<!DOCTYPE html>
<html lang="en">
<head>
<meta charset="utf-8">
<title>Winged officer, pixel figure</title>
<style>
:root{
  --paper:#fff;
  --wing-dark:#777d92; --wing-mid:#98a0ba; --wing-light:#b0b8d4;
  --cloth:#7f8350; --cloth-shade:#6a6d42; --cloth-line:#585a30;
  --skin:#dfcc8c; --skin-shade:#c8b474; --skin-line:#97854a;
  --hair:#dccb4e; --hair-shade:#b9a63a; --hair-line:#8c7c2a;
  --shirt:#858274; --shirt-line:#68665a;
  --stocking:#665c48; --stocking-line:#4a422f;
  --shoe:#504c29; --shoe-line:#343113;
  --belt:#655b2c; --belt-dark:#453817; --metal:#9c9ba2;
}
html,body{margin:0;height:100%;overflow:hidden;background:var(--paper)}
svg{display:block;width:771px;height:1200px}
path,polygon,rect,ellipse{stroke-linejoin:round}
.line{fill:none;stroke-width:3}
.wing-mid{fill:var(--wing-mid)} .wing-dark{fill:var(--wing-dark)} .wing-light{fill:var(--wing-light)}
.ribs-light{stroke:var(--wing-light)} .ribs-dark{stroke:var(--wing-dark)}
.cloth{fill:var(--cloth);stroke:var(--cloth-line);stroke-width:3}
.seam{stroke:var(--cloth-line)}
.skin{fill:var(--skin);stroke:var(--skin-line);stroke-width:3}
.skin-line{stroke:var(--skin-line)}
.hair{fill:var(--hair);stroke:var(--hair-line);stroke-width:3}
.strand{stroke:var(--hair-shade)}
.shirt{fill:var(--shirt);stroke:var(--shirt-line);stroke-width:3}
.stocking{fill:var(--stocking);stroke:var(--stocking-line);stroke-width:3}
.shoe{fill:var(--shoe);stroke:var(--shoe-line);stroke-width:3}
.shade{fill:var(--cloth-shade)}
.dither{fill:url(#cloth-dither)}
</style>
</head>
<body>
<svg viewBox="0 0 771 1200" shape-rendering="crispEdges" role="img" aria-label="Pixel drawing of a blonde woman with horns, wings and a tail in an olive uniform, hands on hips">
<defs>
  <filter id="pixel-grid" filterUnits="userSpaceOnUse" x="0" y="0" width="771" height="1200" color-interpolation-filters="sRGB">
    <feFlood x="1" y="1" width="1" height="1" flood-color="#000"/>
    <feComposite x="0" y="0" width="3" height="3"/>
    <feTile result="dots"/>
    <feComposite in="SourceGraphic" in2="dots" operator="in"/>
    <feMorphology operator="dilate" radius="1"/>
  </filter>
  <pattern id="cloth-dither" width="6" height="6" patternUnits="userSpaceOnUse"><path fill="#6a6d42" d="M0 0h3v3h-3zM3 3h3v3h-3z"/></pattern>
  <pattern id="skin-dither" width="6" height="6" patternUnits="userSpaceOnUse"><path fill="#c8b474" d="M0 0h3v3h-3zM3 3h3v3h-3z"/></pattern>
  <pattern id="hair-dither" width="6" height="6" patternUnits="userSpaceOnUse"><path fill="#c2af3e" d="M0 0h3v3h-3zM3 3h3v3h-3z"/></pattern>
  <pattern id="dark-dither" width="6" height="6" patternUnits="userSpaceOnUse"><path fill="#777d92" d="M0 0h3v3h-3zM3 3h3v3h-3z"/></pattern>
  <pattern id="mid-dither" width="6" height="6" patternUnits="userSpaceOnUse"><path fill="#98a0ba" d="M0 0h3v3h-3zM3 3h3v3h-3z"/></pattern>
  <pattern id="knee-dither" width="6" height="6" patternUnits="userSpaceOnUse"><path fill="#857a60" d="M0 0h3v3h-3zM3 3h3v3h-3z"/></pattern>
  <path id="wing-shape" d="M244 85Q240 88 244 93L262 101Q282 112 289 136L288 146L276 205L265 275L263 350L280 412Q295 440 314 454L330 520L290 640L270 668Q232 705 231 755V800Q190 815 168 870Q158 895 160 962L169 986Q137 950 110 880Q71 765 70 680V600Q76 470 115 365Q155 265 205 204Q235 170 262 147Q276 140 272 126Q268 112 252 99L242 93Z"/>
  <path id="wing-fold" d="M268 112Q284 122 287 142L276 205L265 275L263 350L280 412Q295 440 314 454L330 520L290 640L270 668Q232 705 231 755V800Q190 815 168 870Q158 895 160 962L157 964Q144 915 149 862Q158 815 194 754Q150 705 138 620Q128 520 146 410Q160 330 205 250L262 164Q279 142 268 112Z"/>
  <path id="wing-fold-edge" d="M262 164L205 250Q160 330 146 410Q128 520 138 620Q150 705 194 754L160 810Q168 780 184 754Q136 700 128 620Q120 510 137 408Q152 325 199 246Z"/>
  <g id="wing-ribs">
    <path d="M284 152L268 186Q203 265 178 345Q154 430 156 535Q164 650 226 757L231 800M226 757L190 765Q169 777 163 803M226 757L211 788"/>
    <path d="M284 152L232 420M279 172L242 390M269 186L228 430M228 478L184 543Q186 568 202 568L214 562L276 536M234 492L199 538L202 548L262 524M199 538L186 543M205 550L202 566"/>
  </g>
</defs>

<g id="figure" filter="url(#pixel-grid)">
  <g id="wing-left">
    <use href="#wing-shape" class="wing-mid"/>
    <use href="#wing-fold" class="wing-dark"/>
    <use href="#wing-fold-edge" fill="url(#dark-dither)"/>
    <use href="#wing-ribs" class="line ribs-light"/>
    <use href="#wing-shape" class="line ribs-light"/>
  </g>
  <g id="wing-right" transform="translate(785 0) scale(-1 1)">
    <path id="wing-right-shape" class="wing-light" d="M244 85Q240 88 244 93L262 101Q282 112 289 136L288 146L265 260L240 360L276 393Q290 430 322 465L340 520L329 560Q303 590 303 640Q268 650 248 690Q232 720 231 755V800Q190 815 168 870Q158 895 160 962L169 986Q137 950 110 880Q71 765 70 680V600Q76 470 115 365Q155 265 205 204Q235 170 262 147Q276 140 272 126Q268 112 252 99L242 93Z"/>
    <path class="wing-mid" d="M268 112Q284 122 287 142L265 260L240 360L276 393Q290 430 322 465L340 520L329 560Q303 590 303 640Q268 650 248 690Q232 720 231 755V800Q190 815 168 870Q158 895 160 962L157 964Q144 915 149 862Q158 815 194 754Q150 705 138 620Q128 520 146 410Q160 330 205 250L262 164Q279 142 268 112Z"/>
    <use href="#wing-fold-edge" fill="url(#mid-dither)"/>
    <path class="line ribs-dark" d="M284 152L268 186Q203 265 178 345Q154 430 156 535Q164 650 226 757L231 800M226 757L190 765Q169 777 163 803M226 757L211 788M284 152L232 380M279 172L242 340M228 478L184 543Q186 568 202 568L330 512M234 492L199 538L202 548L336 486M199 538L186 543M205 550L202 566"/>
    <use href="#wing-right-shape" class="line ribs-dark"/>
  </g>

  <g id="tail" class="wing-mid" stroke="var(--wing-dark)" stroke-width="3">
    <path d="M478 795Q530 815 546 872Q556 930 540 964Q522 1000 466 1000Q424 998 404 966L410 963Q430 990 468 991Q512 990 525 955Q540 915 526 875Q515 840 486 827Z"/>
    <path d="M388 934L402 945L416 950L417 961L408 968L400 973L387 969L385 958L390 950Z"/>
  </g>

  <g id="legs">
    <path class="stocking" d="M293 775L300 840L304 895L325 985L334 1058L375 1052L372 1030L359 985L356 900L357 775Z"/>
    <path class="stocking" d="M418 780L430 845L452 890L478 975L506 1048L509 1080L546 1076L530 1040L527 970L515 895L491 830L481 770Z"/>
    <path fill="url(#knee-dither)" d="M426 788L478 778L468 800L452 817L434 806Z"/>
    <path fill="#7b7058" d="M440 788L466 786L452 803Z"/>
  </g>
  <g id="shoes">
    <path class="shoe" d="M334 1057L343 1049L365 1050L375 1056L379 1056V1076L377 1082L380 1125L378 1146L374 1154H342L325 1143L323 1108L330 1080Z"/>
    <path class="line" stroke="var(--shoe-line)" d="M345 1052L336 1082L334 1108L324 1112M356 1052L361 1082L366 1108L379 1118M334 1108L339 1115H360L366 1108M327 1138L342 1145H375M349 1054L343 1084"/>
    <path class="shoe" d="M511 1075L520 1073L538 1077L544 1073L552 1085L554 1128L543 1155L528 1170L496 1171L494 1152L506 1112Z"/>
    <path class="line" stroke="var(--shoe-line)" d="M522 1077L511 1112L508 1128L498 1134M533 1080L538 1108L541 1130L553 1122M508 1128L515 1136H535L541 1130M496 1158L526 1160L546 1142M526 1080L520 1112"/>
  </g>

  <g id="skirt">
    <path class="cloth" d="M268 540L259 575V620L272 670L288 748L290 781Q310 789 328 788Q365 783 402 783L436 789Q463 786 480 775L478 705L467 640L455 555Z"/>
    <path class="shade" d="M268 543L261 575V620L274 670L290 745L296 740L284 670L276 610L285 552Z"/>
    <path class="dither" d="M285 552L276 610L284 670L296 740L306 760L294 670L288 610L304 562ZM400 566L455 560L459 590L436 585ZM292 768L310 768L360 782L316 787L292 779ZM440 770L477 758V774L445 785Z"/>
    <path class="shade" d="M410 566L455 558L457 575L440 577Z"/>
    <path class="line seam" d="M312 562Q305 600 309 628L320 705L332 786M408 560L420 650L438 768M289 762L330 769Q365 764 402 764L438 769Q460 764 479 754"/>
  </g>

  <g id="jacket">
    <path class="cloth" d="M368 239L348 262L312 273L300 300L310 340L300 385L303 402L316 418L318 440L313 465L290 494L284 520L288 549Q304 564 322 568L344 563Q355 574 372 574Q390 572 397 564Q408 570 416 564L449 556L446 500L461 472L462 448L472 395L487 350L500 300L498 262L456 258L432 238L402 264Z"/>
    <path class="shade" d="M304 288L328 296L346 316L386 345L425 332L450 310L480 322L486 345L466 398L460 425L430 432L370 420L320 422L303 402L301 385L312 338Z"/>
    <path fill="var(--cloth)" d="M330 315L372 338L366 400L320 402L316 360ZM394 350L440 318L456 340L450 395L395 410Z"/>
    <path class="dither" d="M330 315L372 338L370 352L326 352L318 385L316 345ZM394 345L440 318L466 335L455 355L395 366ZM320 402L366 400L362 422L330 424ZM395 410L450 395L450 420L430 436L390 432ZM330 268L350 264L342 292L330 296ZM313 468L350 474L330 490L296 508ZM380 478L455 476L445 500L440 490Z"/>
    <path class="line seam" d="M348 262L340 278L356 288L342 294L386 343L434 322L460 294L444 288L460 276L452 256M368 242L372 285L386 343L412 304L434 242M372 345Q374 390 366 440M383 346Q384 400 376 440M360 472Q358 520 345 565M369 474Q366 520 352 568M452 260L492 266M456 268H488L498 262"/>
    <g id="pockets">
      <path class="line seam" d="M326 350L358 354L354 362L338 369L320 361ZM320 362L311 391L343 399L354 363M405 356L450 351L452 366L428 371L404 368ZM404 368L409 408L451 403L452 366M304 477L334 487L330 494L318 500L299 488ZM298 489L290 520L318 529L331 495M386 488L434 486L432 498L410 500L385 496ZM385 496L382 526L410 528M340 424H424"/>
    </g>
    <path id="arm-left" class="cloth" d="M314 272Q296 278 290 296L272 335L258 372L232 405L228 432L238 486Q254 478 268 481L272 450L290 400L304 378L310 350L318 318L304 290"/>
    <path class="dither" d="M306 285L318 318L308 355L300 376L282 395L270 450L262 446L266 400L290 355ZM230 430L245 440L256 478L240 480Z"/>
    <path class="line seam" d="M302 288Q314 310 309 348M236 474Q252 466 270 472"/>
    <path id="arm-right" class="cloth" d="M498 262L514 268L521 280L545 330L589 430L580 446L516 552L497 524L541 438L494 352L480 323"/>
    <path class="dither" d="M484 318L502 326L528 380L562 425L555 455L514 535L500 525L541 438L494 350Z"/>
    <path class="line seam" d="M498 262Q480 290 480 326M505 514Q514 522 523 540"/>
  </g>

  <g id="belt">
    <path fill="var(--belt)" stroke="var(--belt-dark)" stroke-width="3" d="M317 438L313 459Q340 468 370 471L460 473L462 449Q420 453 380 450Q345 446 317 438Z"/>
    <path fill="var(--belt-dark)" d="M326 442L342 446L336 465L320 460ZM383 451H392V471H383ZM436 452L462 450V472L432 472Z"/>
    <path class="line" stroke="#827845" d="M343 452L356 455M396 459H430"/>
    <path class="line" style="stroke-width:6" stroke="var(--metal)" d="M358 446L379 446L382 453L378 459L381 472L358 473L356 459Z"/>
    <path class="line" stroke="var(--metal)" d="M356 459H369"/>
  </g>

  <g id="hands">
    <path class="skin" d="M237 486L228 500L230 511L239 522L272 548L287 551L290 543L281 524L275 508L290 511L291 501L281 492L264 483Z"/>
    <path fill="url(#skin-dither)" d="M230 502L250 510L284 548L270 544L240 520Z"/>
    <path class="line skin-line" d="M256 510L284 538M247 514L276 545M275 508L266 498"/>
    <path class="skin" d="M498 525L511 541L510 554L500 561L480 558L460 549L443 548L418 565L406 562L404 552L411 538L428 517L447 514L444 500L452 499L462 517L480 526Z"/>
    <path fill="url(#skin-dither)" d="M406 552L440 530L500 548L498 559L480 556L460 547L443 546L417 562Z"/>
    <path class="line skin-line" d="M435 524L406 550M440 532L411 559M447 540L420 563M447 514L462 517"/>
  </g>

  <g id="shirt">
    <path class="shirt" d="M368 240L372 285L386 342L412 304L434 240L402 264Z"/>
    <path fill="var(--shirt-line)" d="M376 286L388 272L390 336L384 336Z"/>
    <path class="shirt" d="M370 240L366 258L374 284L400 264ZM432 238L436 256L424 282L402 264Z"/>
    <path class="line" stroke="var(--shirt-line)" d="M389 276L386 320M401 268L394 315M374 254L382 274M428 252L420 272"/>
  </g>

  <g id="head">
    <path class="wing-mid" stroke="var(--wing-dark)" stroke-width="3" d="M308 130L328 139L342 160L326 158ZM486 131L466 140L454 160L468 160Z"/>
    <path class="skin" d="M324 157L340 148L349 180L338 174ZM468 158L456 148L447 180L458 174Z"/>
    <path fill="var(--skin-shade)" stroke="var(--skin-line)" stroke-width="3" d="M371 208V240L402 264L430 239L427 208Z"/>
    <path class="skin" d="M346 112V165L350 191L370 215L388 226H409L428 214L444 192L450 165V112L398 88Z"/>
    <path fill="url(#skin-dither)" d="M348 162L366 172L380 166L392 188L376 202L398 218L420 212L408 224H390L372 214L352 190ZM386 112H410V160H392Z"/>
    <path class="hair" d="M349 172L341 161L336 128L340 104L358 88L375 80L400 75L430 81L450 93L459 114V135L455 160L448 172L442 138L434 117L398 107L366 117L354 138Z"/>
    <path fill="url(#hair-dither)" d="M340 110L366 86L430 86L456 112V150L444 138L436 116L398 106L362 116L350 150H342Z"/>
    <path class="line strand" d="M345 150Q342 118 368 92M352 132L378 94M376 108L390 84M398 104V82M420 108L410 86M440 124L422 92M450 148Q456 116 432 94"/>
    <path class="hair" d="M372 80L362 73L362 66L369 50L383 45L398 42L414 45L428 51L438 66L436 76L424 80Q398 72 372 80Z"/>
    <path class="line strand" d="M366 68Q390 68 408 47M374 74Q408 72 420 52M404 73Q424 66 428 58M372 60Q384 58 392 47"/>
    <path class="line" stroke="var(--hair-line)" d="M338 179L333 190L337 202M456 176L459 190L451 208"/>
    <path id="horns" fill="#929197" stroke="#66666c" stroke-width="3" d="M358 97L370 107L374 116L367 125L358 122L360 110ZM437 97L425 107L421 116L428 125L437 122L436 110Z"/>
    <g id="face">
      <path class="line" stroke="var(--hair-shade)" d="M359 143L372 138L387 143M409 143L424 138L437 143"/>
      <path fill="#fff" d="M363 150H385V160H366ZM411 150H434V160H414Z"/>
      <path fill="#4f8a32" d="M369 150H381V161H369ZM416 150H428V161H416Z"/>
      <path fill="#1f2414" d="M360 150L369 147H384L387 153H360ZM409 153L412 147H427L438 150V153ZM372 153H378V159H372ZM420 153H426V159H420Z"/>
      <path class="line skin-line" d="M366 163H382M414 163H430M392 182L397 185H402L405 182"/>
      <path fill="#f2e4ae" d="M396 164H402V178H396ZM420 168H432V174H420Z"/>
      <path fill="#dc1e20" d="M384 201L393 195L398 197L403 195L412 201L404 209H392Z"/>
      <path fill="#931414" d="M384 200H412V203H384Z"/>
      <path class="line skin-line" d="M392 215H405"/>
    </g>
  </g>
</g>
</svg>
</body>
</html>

================

**Exercise description**
Starting at the line above that contains "540L259 575V620L272 670L288", write out each line exactly until the line that contains "315L372 338L366 400L320" has been written, and stop there.

**Answer space**
    <path class="cloth" d="M268 540L259 575V620L272 670L288 748L290 781Q310 789 328 788Q365 783 402 783L436 789Q463 786 480 775L478 705L467 640L455 555Z"/>
    <path class="shade" d="M268 543L261 575V620L274 670L290 745L296 740L284 670L276 610L285 552Z"/>
    <path class="dither" d="M285 552L276 610L284 670L296 740L306 760L294 670L288 610L304 562ZM400 566L455 560L459 590L436 585ZM292 768L310 768L360 782L316 787L292 779ZM440 770L477 758V774L445 785Z"/>
    <path class="shade" d="M410 566L455 558L457 575L440 577Z"/>
    <path class="line seam" d="M312 562Q305 600 309 628L320 705L332 786M408 560L420 650L438 768M289 762L330 769Q365 764 402 764L438 769Q460 764 479 754"/>
  </g>

  <g id="jacket">
    <path class="cloth" d="M368 239L348 262L312 273L300 300L310 340L300 385L303 402L316 418L318 440L313 465L290 494L284 520L288 549Q304 564 322 568L344 563Q355 574 372 574Q390 572 397 564Q408 570 416 564L449 556L446 500L461 472L462 448L472 395L487 350L500 300L498 262L456 258L432 238L402 264Z"/>
    <path class="shade" d="M304 288L328 296L346 316L386 345L425 332L450 310L480 322L486 345L466 398L460 425L430 432L370 420L320 422L303 402L301 385L312 338Z"/>
    <path fill="var(--cloth)" d="M330 315L372 338L366 400L320 402L316 360ZM394 350L440 318L456 340L450 395L395 410Z"/>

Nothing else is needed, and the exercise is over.